* [Activity]
From the entries below, copy exactly the lines from the one that contains "<h2>Departamento</h2>" through the one that contains "<h2>Aluno</h2>", both included, and only those.

══ Record extracts ══

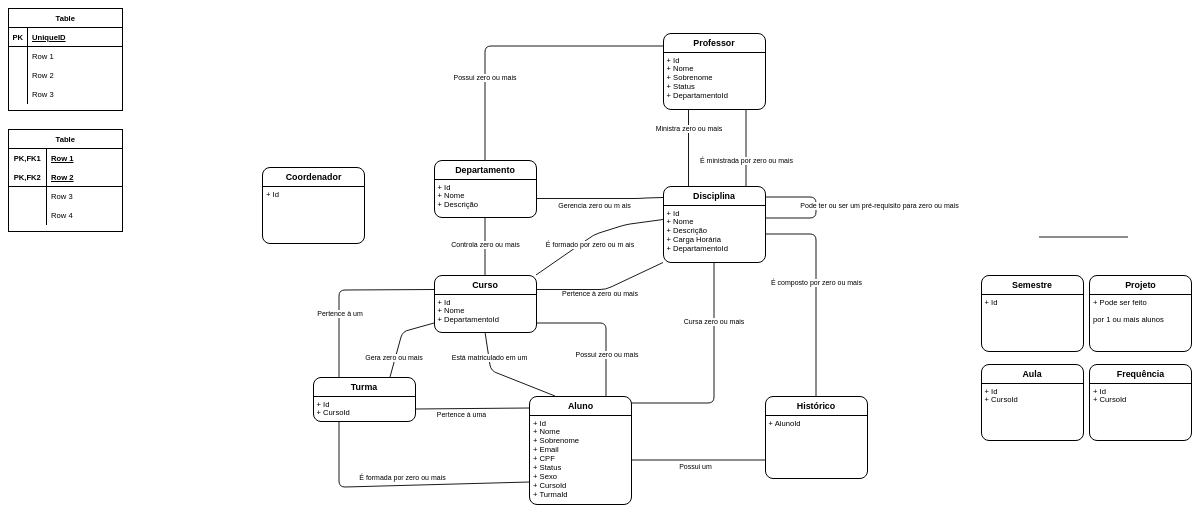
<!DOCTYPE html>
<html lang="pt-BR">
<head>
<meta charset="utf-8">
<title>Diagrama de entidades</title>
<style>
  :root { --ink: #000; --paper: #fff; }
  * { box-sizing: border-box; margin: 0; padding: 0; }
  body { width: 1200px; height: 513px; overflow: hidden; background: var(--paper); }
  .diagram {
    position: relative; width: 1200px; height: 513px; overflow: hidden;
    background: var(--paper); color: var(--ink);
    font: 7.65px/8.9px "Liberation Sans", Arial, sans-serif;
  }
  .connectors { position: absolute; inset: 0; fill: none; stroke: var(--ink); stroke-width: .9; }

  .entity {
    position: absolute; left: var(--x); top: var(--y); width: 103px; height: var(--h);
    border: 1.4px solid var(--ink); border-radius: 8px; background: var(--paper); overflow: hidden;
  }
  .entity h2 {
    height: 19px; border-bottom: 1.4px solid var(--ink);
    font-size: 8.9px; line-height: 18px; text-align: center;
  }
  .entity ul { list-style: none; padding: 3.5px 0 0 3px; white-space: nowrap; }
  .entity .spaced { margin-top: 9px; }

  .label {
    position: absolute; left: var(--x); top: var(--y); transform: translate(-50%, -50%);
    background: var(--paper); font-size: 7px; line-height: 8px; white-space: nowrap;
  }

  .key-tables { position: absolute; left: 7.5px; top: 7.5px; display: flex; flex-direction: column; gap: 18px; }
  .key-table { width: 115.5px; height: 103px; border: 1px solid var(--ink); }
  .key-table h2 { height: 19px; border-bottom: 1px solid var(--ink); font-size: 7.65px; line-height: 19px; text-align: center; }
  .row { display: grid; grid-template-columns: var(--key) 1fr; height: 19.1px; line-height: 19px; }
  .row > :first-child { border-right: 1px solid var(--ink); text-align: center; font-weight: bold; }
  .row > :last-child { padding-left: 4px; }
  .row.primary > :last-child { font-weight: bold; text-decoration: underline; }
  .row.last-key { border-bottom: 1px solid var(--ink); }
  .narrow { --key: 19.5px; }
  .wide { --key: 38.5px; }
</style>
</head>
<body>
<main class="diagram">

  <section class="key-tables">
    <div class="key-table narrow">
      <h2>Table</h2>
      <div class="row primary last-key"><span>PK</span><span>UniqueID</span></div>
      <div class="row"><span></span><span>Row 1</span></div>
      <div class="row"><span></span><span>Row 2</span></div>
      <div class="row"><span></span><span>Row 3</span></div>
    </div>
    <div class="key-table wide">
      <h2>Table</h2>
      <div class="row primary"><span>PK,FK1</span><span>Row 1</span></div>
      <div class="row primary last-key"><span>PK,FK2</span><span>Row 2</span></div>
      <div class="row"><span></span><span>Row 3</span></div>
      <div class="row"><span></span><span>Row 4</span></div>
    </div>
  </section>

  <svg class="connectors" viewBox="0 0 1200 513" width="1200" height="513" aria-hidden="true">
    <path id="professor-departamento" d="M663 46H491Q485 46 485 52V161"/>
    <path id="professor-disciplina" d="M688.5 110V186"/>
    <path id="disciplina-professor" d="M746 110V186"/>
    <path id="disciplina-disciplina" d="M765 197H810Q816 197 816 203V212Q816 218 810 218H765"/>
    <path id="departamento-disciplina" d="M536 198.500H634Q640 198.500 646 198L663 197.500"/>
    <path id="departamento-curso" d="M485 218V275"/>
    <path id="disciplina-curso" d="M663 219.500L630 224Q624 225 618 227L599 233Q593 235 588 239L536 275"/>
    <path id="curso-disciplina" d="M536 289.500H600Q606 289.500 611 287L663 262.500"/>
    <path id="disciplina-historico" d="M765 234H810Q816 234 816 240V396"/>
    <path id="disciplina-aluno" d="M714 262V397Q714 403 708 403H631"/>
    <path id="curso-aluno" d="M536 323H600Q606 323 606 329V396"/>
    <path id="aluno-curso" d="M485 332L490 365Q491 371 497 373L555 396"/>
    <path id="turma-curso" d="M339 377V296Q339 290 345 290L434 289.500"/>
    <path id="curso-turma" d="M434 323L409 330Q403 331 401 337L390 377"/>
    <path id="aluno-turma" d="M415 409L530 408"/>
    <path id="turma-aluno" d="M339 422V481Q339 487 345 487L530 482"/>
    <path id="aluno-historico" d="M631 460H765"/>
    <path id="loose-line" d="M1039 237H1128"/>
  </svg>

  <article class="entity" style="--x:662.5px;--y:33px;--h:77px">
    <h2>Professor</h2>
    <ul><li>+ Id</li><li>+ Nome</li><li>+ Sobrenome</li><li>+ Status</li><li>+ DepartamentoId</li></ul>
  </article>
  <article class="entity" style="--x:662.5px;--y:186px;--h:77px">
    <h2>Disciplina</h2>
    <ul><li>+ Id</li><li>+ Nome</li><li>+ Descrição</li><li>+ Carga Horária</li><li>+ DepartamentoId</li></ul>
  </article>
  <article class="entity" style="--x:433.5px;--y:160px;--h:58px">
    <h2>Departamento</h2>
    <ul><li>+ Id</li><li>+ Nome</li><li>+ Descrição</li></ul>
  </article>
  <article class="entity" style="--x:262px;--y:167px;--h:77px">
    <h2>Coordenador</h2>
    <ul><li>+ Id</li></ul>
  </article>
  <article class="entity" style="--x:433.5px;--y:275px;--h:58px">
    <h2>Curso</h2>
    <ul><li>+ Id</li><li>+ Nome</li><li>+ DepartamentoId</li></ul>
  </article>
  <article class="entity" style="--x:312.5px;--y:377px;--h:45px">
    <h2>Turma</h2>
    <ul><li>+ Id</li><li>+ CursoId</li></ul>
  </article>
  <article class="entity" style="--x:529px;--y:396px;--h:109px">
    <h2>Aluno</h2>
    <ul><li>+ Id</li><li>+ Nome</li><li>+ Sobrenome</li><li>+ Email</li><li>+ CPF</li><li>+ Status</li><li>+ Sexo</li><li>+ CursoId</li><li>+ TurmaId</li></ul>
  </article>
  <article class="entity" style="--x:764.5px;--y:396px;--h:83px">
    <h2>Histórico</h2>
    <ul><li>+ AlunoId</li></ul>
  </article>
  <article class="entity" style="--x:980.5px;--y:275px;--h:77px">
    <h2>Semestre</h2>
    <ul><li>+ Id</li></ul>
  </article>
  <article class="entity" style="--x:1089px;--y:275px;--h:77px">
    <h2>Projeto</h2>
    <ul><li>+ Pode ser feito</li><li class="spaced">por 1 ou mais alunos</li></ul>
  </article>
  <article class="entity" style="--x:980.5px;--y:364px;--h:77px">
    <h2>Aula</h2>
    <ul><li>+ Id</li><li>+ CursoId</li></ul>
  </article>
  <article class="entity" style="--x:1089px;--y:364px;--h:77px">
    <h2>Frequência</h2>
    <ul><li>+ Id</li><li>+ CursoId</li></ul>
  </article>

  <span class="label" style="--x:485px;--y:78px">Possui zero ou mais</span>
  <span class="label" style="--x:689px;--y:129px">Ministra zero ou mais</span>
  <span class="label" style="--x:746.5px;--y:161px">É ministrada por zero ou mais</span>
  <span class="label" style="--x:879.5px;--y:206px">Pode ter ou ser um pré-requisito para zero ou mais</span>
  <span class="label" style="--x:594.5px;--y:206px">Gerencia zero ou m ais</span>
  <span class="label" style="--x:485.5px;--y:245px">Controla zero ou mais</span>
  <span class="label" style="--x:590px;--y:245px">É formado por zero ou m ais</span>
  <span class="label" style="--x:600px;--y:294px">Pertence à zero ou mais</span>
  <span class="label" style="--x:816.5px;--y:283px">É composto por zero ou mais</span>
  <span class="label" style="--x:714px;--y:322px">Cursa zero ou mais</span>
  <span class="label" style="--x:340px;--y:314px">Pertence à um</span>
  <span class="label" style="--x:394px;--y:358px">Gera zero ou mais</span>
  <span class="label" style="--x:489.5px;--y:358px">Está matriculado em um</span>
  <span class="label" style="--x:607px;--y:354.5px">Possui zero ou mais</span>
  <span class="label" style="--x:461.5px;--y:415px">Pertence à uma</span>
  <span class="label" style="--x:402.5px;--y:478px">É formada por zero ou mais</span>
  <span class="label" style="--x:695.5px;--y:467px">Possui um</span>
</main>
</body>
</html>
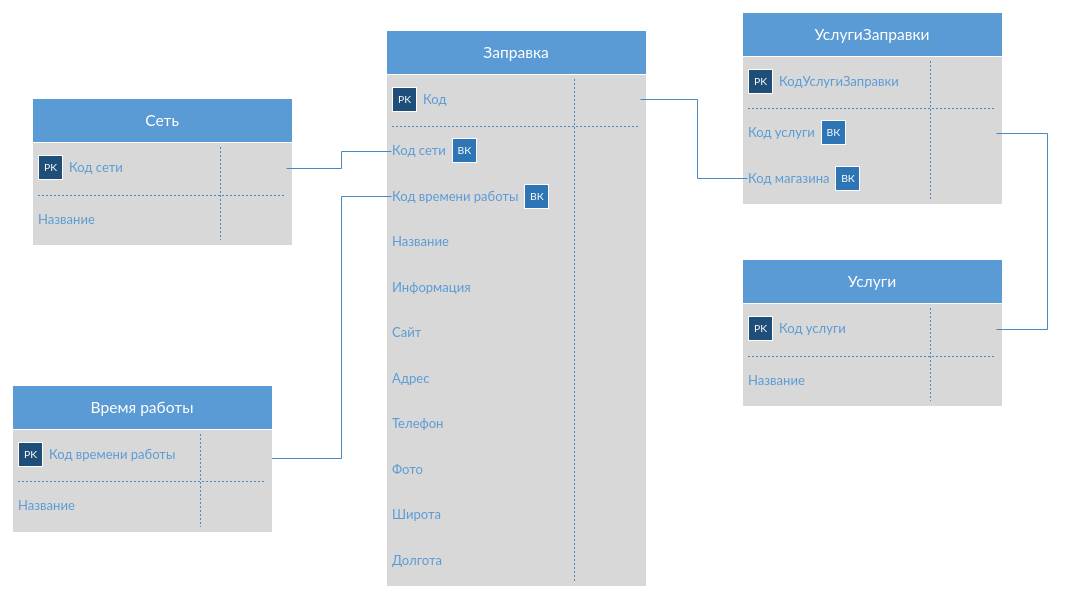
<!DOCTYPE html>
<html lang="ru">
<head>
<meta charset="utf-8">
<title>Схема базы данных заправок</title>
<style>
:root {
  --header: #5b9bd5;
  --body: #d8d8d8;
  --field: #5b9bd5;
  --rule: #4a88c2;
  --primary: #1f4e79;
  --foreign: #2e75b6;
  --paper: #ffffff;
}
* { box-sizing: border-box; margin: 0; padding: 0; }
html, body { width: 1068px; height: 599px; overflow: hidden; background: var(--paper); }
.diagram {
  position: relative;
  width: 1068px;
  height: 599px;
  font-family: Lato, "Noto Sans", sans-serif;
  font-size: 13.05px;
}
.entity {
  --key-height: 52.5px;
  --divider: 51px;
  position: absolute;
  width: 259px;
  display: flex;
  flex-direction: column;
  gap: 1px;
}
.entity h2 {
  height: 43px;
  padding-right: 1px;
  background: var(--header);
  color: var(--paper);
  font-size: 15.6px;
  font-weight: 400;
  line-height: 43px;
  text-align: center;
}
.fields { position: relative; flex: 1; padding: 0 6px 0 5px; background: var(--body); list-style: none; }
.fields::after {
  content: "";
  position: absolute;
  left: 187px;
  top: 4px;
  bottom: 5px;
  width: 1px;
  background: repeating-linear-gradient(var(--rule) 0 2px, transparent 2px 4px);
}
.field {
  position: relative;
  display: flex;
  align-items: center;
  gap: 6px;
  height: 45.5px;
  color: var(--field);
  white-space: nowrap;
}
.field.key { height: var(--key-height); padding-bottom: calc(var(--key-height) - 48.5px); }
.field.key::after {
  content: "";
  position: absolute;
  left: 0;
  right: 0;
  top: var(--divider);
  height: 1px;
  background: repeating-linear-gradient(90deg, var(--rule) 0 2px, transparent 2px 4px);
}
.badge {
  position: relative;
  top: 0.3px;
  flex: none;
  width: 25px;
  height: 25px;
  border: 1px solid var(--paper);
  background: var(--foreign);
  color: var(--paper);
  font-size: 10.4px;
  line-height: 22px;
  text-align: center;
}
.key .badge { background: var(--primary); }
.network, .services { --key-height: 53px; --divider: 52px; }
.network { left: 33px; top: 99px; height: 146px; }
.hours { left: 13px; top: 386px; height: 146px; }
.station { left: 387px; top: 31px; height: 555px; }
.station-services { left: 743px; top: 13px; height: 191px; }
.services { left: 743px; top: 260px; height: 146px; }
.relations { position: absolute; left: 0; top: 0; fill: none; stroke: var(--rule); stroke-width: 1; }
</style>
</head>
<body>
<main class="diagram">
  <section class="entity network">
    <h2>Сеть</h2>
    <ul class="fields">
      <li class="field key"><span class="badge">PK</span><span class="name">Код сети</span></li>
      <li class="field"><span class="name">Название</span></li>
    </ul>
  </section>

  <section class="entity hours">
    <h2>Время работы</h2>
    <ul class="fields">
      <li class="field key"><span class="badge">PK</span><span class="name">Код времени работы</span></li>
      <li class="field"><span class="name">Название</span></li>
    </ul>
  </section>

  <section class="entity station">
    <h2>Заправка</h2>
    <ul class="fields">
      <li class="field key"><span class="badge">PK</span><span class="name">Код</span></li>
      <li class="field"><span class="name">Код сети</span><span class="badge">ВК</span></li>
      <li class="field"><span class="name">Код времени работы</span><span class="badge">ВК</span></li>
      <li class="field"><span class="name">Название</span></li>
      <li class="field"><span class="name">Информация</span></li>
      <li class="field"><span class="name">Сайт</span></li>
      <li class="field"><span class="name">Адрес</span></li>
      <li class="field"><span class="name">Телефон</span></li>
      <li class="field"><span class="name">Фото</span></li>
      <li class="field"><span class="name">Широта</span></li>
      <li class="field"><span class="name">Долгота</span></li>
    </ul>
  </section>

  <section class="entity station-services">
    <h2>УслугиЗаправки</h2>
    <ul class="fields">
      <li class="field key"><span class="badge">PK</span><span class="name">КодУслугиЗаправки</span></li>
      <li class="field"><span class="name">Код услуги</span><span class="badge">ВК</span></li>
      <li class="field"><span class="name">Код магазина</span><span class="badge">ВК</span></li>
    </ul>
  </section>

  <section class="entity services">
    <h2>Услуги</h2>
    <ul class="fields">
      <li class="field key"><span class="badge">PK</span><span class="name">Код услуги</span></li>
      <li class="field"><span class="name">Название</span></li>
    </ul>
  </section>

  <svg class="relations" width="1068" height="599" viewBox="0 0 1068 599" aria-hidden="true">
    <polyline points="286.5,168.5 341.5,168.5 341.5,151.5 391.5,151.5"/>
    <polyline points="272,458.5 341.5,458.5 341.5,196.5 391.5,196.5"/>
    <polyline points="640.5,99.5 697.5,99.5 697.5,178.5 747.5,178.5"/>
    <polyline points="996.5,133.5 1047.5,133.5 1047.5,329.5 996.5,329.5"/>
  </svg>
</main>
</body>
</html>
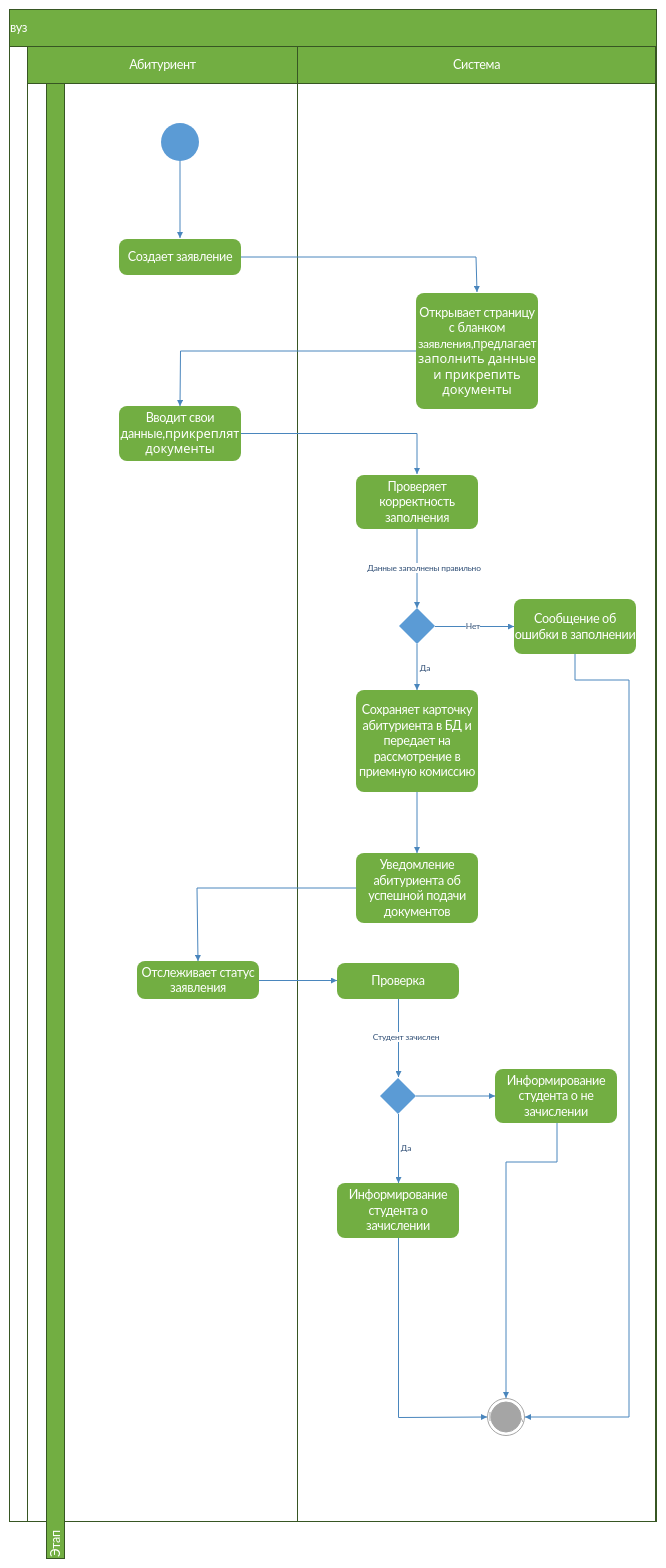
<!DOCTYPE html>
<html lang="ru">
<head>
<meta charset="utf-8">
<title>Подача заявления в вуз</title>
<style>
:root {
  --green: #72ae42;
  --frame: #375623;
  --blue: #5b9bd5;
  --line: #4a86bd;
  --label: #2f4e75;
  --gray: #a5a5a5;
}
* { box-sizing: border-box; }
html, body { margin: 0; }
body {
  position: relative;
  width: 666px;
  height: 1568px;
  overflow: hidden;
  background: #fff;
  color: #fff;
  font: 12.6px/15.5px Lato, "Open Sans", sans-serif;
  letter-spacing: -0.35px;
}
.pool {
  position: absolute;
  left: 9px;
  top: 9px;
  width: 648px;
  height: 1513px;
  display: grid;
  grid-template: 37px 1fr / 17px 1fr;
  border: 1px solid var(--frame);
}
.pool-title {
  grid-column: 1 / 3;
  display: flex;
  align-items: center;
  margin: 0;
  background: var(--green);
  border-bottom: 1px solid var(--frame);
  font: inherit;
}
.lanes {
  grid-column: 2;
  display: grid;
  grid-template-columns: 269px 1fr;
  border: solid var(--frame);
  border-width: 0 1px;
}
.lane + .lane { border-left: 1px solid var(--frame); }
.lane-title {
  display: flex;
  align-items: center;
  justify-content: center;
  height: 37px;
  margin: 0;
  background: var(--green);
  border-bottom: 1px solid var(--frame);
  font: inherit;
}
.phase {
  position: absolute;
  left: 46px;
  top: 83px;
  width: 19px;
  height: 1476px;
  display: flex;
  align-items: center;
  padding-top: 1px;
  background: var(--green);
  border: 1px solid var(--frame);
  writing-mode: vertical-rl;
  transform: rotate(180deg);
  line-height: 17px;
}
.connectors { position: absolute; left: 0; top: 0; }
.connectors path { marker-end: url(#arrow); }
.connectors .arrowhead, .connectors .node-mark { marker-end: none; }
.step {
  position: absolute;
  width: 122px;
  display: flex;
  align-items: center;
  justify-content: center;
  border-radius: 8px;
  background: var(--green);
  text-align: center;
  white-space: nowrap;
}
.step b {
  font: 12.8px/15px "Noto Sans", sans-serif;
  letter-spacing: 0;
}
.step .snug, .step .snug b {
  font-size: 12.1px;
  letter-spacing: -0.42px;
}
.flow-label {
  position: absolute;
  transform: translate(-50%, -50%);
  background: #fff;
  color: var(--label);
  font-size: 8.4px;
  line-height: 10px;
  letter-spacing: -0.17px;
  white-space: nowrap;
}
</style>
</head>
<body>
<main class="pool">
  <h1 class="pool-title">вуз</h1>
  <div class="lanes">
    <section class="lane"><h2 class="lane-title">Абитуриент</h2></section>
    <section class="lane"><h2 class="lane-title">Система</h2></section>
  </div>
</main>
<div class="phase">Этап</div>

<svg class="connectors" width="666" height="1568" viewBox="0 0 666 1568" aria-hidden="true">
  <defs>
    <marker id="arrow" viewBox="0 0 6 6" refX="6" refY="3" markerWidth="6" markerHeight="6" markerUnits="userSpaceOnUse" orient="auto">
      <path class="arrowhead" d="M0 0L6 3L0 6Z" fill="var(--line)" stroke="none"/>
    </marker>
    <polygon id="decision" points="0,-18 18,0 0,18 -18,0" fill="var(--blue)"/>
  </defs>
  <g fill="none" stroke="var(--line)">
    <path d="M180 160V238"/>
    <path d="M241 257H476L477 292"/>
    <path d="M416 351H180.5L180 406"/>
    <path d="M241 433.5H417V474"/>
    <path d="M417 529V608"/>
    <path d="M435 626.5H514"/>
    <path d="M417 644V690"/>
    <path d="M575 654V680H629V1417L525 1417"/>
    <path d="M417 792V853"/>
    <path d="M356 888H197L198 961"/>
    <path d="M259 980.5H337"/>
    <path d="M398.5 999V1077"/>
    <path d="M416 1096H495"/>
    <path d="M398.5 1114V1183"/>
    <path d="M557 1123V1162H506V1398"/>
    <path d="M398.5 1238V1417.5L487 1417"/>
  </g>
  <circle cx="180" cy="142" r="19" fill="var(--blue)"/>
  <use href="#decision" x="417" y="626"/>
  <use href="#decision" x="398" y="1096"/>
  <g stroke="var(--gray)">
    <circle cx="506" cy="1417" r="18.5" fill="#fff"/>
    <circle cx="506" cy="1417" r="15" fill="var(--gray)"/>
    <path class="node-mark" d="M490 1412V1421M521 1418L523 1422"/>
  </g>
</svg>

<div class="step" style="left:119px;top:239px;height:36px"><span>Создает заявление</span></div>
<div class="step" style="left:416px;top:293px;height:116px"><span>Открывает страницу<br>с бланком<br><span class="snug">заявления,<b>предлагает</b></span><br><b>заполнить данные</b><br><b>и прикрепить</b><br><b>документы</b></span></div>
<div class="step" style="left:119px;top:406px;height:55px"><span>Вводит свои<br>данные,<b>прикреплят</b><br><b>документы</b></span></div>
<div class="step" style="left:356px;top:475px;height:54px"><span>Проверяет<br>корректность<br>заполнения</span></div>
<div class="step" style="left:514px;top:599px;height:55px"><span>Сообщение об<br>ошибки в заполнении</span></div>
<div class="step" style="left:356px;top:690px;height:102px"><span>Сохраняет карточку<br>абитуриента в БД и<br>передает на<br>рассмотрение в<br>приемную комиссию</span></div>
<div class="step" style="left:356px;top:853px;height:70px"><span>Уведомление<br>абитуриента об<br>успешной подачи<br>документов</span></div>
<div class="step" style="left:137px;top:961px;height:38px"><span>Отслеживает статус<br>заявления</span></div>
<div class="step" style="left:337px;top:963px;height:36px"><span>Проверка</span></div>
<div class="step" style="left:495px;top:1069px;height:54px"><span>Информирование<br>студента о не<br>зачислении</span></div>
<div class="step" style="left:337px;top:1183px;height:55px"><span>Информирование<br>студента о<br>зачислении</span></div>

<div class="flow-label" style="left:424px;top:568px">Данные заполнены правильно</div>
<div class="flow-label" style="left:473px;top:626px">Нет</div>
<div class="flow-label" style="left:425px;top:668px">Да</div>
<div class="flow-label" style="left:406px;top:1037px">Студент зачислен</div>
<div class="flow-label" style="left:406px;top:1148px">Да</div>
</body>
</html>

═══

* [Answer to this exercise]
    <h2>Departamento</h2>
    <ul><li>+ Id</li><li>+ Nome</li><li>+ Descrição</li></ul>
  </article>
  <article class="entity" style="--x:262px;--y:167px;--h:77px">
    <h2>Coordenador</h2>
    <ul><li>+ Id</li></ul>
  </article>
  <article class="entity" style="--x:433.5px;--y:275px;--h:58px">
    <h2>Curso</h2>
    <ul><li>+ Id</li><li>+ Nome</li><li>+ DepartamentoId</li></ul>
  </article>
  <article class="entity" style="--x:312.5px;--y:377px;--h:45px">
    <h2>Turma</h2>
    <ul><li>+ Id</li><li>+ CursoId</li></ul>
  </article>
  <article class="entity" style="--x:529px;--y:396px;--h:109px">
    <h2>Aluno</h2>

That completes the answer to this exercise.